→ **Directions**: Copy each line of the entries that includes the word "font".

[Dataset entries]
______________________________

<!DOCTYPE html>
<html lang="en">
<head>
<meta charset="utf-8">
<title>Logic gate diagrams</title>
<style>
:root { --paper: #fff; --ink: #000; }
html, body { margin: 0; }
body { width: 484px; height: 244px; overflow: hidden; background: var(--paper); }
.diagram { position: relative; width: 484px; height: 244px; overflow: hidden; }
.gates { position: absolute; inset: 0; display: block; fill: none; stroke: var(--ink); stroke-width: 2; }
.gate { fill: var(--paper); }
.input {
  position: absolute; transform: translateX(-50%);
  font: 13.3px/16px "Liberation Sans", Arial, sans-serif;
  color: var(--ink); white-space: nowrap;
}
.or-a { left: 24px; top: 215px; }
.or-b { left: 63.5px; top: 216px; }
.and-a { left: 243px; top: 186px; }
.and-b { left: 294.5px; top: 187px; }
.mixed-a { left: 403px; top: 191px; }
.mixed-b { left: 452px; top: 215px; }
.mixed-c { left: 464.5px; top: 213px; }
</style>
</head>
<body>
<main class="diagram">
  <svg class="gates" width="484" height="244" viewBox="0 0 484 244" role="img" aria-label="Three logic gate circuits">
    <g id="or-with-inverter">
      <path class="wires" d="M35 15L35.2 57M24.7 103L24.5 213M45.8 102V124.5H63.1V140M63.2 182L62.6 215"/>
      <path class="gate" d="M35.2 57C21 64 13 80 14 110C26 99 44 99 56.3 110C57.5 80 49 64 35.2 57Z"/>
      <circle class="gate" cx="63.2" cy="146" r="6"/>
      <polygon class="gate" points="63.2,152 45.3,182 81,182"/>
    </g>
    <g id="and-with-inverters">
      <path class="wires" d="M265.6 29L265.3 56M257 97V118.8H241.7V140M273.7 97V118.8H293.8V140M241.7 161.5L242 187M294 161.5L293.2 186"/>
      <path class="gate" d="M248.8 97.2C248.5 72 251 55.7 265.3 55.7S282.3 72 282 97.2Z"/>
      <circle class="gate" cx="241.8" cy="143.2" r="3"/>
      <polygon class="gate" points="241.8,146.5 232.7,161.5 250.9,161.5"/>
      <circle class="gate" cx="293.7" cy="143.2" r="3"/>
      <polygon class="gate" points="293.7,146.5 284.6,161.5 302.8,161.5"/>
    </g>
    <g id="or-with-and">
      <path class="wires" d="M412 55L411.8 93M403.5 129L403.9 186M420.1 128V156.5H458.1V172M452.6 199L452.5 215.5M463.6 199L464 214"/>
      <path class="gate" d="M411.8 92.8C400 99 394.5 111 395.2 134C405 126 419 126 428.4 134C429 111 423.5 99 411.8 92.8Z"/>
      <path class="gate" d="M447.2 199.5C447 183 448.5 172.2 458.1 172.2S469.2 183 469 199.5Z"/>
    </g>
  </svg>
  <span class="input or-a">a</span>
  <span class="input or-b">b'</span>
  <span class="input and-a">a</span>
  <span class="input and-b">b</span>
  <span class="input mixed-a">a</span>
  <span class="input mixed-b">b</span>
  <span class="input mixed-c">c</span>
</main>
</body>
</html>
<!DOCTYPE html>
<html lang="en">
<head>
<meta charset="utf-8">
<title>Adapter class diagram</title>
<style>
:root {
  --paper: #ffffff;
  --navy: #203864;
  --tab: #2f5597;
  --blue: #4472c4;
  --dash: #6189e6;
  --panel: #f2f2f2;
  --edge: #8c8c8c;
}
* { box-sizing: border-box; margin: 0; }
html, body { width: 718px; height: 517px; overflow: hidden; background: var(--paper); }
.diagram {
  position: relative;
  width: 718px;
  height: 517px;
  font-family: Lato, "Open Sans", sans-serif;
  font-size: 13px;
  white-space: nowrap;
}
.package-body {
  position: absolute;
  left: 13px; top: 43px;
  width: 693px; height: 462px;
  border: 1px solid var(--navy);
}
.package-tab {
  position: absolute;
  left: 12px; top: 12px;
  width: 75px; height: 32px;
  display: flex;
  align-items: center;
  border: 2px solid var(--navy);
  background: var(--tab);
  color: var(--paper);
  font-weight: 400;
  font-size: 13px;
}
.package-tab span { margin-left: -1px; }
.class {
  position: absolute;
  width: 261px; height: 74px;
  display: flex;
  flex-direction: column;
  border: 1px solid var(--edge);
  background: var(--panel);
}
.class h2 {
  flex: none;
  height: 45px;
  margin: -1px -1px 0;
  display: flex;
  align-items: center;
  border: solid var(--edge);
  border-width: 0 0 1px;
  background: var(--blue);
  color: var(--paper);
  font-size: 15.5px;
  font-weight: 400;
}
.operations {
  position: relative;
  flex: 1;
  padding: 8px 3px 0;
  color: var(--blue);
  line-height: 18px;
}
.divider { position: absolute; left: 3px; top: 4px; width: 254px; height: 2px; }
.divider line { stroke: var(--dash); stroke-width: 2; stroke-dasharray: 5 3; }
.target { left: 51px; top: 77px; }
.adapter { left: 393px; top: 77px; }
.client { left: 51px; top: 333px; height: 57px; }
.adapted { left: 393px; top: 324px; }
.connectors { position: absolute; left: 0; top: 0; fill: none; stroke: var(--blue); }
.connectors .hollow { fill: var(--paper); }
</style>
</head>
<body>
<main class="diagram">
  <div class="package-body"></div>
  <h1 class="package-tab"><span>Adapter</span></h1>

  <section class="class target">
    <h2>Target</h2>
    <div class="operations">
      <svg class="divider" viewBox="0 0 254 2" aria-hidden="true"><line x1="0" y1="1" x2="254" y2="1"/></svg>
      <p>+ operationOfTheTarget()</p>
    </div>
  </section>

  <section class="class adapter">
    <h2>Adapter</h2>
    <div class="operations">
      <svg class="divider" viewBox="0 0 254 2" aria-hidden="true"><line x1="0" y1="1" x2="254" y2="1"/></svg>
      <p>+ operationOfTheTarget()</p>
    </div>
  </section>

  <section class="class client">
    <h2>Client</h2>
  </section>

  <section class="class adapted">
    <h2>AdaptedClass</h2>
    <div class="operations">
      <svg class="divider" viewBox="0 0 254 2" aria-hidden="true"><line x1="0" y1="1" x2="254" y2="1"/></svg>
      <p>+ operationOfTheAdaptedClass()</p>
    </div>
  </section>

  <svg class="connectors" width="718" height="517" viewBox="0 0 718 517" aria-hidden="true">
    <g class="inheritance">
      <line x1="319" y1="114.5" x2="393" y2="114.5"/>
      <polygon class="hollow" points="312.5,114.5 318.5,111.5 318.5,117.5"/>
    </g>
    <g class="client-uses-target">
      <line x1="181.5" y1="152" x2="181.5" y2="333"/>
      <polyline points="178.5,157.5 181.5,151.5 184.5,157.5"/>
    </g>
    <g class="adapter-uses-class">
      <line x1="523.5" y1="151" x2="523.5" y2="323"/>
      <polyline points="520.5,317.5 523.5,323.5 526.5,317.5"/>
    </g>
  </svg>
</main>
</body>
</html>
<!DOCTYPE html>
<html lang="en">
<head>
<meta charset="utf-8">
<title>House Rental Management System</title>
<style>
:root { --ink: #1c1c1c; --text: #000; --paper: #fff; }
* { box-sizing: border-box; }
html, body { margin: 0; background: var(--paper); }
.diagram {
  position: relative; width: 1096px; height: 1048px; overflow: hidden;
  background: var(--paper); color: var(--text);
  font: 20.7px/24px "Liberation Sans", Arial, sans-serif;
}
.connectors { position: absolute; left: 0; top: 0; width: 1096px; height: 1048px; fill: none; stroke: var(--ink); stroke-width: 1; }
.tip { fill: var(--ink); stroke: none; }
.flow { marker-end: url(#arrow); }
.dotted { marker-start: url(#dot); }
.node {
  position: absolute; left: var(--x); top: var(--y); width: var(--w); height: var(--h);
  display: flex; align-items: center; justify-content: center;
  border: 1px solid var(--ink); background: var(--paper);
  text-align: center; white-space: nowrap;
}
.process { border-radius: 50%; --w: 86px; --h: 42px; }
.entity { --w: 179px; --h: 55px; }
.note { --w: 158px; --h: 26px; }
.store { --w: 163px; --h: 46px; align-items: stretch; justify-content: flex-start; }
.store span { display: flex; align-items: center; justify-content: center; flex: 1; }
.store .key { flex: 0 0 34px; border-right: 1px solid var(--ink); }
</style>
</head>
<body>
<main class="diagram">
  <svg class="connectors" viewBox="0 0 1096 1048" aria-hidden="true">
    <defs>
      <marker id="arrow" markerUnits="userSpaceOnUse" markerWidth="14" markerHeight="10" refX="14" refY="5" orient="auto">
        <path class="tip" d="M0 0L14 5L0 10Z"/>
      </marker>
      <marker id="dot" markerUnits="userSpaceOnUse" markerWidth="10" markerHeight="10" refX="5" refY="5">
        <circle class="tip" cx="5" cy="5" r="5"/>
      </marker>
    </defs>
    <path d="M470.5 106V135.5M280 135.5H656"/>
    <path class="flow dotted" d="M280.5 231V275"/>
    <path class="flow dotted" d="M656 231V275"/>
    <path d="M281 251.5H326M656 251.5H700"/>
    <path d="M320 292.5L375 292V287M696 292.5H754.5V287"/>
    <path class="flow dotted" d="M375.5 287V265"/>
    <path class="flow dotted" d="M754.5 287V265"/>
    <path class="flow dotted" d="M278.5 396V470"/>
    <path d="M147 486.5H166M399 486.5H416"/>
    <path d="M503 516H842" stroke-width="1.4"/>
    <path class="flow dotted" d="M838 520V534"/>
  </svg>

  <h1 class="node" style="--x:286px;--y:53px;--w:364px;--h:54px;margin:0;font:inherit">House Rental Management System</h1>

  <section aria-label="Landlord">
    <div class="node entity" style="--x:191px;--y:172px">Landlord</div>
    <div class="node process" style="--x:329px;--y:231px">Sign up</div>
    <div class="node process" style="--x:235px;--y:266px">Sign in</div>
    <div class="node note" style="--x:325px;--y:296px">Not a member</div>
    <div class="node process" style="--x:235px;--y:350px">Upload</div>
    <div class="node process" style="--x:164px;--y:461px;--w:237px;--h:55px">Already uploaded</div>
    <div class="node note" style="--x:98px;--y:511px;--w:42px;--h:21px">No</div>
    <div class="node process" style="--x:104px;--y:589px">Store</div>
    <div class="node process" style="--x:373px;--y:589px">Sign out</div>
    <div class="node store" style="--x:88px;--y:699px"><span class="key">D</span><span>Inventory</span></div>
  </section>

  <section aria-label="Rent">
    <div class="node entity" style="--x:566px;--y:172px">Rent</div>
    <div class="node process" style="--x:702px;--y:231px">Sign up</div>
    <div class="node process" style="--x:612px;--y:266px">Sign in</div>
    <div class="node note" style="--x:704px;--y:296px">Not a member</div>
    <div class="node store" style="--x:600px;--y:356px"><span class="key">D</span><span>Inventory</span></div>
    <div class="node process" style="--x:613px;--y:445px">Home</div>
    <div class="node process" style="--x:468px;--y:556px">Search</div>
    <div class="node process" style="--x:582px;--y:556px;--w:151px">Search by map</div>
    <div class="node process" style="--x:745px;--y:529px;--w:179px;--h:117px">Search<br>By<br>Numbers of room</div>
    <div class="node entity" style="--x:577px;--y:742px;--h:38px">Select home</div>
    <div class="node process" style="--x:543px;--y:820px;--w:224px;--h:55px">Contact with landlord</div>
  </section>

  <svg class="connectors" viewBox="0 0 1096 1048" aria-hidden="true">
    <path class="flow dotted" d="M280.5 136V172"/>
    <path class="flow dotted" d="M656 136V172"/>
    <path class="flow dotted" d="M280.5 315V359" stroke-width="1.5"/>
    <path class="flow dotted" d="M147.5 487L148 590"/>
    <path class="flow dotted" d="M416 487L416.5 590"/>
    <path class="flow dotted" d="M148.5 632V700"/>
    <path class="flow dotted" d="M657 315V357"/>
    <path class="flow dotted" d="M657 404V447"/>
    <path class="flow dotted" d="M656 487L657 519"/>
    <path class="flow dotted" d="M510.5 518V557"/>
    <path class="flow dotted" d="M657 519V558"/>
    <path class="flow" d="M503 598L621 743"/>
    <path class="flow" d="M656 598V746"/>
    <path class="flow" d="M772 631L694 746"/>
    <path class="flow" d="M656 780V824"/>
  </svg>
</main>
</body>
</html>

______________________________

→ **Response**:
  font: 13.3px/16px "Liberation Sans", Arial, sans-serif;
  font-family: Lato, "Open Sans", sans-serif;
  font-size: 13px;
  font-weight: 400;
  font-size: 13px;
  font-size: 15.5px;
  font-weight: 400;
  font: 20.7px/24px "Liberation Sans", Arial, sans-serif;
  <h1 class="node" style="--x:286px;--y:53px;--w:364px;--h:54px;margin:0;font:inherit">House Rental Management System</h1>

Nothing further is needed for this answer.